Fantastic Beasts: The Crimes of Grindelwald 6/10 – I had originally rated this a 7, but I’m dropping it a point in retrospect. It’s generally an OK movie with great special effects, as you’d expect. Characters from the first movie continue to develop, and this fills in a bunch of back story from the later Harry Potter stories. Johnny Depp is a compelling villain because I really dislike him outside his characters. Worth one watch, but not two.

Attraction 6/10 – Netflix has definitely helped me watch more films from other countries. This one is a fun sci-fi film from Russia. It’s not without issues – most of the characters and their motivations are pretty stereotypical, and the plot is pretty basic – but the approach to the sci-fi aspects is different enough to make it a more interesting watch, and it doesn’t have any jarring issues. There is a sequel, and I plan to watch it.

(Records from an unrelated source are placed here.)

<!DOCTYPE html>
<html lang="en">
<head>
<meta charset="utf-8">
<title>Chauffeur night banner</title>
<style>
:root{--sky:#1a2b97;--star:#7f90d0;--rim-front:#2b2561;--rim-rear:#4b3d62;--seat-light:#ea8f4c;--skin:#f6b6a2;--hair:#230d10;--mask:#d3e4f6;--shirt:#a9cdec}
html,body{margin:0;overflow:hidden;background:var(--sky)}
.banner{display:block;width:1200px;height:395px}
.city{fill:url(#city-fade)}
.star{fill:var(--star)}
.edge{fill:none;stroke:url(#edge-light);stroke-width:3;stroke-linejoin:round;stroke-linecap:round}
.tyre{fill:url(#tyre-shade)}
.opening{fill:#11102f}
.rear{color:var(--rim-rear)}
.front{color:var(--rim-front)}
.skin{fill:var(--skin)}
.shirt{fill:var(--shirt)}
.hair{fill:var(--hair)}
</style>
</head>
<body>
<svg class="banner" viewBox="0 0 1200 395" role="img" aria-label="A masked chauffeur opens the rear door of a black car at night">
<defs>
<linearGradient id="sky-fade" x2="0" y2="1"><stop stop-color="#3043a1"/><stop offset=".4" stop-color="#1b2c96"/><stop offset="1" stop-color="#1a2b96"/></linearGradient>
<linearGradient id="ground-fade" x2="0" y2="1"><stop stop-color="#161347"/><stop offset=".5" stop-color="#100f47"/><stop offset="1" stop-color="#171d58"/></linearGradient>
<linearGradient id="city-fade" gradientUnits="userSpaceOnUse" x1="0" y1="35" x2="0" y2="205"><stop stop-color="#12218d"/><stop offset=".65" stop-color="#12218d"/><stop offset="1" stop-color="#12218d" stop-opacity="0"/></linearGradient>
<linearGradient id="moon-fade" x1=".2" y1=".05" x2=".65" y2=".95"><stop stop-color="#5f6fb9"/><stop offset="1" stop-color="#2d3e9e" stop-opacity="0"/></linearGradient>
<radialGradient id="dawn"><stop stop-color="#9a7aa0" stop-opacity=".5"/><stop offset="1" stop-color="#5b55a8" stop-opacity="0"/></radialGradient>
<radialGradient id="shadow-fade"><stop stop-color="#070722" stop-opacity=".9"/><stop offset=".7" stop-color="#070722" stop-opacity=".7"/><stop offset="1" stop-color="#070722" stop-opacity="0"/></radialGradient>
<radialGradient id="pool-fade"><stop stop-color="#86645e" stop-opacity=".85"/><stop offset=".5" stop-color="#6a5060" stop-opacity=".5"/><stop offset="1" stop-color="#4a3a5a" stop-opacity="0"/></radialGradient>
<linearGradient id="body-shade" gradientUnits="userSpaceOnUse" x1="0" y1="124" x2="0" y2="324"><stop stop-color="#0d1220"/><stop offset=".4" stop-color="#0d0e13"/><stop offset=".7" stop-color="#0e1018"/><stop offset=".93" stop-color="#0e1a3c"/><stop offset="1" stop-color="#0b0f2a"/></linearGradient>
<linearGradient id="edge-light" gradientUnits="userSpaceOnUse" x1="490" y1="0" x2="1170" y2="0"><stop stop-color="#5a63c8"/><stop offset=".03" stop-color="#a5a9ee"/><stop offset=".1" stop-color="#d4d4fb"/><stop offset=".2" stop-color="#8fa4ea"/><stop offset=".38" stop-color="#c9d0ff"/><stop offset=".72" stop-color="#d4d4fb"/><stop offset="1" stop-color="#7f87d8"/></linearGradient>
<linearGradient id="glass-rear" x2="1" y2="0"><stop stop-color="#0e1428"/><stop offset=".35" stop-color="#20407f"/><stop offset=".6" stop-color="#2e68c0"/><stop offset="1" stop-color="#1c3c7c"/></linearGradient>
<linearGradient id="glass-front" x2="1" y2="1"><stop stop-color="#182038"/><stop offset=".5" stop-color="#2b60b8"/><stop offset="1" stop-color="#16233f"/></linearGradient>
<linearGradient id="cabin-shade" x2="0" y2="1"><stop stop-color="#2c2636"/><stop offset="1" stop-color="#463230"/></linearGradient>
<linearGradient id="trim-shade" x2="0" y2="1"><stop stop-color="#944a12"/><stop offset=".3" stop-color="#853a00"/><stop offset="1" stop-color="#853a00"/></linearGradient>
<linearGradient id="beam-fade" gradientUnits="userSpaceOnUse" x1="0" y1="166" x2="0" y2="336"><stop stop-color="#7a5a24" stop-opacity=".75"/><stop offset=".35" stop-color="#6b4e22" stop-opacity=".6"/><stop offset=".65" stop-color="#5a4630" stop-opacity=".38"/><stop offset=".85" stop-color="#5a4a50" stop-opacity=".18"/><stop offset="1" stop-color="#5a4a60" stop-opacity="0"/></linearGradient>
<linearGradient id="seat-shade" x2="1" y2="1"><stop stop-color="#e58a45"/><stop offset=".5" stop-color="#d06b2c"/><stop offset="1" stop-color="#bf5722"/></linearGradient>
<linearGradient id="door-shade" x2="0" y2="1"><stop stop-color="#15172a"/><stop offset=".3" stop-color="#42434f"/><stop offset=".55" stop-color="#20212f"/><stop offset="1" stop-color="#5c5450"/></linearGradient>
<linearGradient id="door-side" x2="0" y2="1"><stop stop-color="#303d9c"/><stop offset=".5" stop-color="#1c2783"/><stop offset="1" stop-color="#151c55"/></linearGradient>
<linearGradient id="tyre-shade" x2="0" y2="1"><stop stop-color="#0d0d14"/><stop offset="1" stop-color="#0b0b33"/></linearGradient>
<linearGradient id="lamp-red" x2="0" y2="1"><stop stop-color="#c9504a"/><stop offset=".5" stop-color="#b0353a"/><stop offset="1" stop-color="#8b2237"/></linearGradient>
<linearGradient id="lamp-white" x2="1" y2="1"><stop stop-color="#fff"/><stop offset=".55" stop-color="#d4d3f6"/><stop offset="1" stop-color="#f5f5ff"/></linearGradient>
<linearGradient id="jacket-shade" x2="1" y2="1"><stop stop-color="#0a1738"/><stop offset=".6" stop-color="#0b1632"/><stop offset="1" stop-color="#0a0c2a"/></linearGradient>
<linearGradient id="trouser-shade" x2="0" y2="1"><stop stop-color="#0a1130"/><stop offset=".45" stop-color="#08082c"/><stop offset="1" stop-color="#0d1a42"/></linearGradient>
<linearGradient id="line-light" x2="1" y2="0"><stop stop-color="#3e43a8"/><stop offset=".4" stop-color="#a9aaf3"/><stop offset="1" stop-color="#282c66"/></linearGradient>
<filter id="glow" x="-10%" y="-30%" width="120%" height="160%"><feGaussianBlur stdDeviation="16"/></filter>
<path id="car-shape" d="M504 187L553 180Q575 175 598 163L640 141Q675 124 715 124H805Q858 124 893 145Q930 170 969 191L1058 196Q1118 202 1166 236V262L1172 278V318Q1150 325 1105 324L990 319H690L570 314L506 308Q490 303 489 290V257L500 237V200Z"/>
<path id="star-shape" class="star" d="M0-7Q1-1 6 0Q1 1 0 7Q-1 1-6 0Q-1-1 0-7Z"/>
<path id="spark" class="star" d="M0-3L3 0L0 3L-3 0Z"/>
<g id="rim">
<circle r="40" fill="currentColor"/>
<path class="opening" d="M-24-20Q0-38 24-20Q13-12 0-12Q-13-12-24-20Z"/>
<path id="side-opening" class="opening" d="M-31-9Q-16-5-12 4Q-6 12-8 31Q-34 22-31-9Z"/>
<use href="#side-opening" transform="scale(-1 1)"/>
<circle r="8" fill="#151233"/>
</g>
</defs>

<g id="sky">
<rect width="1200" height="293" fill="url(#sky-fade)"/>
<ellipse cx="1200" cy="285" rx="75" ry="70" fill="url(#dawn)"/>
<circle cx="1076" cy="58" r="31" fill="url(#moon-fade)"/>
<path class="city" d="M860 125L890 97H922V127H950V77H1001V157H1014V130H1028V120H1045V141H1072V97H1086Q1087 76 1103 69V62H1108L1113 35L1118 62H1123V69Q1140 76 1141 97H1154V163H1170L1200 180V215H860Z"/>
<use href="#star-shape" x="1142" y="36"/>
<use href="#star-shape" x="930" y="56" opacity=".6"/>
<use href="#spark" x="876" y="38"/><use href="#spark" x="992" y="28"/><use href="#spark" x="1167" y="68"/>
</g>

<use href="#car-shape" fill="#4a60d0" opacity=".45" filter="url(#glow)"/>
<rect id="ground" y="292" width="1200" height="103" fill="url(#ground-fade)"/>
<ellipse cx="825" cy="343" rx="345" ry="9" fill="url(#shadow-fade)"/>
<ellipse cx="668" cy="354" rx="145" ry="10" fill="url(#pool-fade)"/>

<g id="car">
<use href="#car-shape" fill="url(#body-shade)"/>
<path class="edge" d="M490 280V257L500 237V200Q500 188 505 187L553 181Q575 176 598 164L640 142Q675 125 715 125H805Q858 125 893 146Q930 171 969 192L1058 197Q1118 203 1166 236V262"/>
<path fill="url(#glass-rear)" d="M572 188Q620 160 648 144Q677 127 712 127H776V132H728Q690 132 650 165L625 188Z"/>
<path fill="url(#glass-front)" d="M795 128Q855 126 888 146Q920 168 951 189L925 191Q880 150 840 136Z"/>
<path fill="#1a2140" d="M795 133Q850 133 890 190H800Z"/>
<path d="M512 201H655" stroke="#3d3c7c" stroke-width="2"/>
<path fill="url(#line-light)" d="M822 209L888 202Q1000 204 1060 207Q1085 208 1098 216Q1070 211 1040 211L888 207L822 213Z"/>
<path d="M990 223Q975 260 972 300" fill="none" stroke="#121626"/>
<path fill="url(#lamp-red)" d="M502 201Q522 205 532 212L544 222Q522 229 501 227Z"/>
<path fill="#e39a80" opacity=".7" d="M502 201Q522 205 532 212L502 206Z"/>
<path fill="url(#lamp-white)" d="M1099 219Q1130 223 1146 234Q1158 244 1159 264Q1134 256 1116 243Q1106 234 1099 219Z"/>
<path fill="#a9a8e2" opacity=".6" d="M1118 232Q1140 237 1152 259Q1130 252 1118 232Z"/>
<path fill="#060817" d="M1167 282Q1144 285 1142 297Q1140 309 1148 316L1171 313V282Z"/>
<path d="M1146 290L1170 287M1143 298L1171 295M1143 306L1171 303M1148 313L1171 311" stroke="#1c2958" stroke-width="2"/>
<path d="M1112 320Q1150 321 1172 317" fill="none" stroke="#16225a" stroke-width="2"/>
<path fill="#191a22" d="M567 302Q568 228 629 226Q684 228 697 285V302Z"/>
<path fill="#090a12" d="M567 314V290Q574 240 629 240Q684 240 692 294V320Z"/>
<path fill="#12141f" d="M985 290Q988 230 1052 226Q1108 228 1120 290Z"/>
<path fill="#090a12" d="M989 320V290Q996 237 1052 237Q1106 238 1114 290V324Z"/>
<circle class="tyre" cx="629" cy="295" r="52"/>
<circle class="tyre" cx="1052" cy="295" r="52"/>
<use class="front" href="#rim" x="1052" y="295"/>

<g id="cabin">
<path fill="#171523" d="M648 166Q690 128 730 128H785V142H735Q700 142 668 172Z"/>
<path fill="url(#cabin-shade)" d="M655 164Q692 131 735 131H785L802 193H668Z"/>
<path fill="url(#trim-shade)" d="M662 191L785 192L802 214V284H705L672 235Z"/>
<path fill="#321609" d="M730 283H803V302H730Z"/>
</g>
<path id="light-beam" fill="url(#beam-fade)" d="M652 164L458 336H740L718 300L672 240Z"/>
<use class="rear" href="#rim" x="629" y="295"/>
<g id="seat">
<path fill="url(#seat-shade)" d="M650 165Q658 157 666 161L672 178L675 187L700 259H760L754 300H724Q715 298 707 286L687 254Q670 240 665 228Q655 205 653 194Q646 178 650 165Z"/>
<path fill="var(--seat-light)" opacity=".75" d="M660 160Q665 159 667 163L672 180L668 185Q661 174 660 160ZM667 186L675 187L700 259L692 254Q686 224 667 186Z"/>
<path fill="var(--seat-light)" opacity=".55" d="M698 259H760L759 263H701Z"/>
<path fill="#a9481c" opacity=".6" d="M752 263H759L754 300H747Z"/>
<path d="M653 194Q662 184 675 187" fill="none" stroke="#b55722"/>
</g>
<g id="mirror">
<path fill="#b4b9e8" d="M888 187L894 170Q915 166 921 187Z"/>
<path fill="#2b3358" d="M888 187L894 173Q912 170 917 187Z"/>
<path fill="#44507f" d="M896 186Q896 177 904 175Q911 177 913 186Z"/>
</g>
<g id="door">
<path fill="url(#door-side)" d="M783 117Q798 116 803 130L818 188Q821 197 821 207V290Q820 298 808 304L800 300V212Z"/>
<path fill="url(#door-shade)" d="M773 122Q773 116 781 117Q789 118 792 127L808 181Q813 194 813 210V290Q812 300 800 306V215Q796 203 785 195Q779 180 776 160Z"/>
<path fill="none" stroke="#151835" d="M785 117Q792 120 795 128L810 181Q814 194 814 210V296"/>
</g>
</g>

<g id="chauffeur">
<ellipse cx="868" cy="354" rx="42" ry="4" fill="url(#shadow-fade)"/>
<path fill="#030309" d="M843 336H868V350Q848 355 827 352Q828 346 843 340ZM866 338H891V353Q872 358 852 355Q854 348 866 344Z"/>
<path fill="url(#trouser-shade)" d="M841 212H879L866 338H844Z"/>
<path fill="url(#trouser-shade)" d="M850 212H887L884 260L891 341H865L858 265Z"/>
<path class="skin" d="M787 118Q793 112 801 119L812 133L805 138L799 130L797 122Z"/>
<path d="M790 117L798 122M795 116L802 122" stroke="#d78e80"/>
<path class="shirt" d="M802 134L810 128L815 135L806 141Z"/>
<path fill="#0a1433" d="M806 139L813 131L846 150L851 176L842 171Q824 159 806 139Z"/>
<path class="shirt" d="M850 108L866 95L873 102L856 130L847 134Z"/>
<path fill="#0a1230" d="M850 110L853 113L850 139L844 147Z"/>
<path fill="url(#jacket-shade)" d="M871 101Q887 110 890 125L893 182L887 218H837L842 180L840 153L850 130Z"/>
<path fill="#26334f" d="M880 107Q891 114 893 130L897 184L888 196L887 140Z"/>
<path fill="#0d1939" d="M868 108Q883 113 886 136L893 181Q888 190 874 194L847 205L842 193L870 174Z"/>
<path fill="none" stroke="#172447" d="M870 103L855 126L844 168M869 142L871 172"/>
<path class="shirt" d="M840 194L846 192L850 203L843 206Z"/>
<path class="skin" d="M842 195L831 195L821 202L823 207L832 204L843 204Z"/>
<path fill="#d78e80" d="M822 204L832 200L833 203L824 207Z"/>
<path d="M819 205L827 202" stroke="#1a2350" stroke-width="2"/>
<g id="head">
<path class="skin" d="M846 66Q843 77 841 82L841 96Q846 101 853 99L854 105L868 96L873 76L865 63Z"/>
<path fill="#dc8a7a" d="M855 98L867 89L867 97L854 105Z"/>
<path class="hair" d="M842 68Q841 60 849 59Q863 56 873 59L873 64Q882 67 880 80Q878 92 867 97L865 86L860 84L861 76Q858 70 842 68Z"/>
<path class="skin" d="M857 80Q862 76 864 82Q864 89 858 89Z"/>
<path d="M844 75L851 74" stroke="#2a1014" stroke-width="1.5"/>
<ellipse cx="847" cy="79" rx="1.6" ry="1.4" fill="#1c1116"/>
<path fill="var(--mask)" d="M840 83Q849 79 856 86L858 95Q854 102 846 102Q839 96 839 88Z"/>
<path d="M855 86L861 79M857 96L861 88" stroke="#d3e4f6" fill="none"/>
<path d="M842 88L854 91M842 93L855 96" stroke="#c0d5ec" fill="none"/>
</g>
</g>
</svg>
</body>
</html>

The Changeover 8/10 – Originally rated 7, but bumped up one in retrospect. I really like this film. It’s a small story from New Zeland focused on a family going through a magical horror scenario, and it’s very well done. The acting is great, the plot is solid and believable, and as a whole it’s very satisfying. I was extremely pleased to watch a scary movie with a young female protagonist who had zero sexual trauma inflicted on her by the older male antagonist in the course of the story. Recommended.

Renaissance 8/10 – This is definitely a film that starts with a lot of conceits – it’s a sci-fi movie from French filmmakers that’s in extremely well-animated black and white. Luckily it also works quite well. The story is a bit predictable once it gets closer to the end, but still enjoyable. It certainly deserves it’s film festival wins, I’m surprised there are not more. Worth watching at least once, I may watch it again.

Battling Butler 7/10 – I have a tendency to rate movies from the 1910s and 1920s higher than they might rate if taken in a vacuum, because I see so many things in the next hundred years of movies that are based on them. The story in this movie is not particularly excellent by itself, the characters don’t have much depth, and the camera work and acting are not particularly startling (aside from Buster Keaton’s always astounding physical abilities). But adding the context that this is from 1926, so a lot is being done for the first time – both capturing on film and presenting to film audiences – and it becomes much more impressive.

That’s it for now!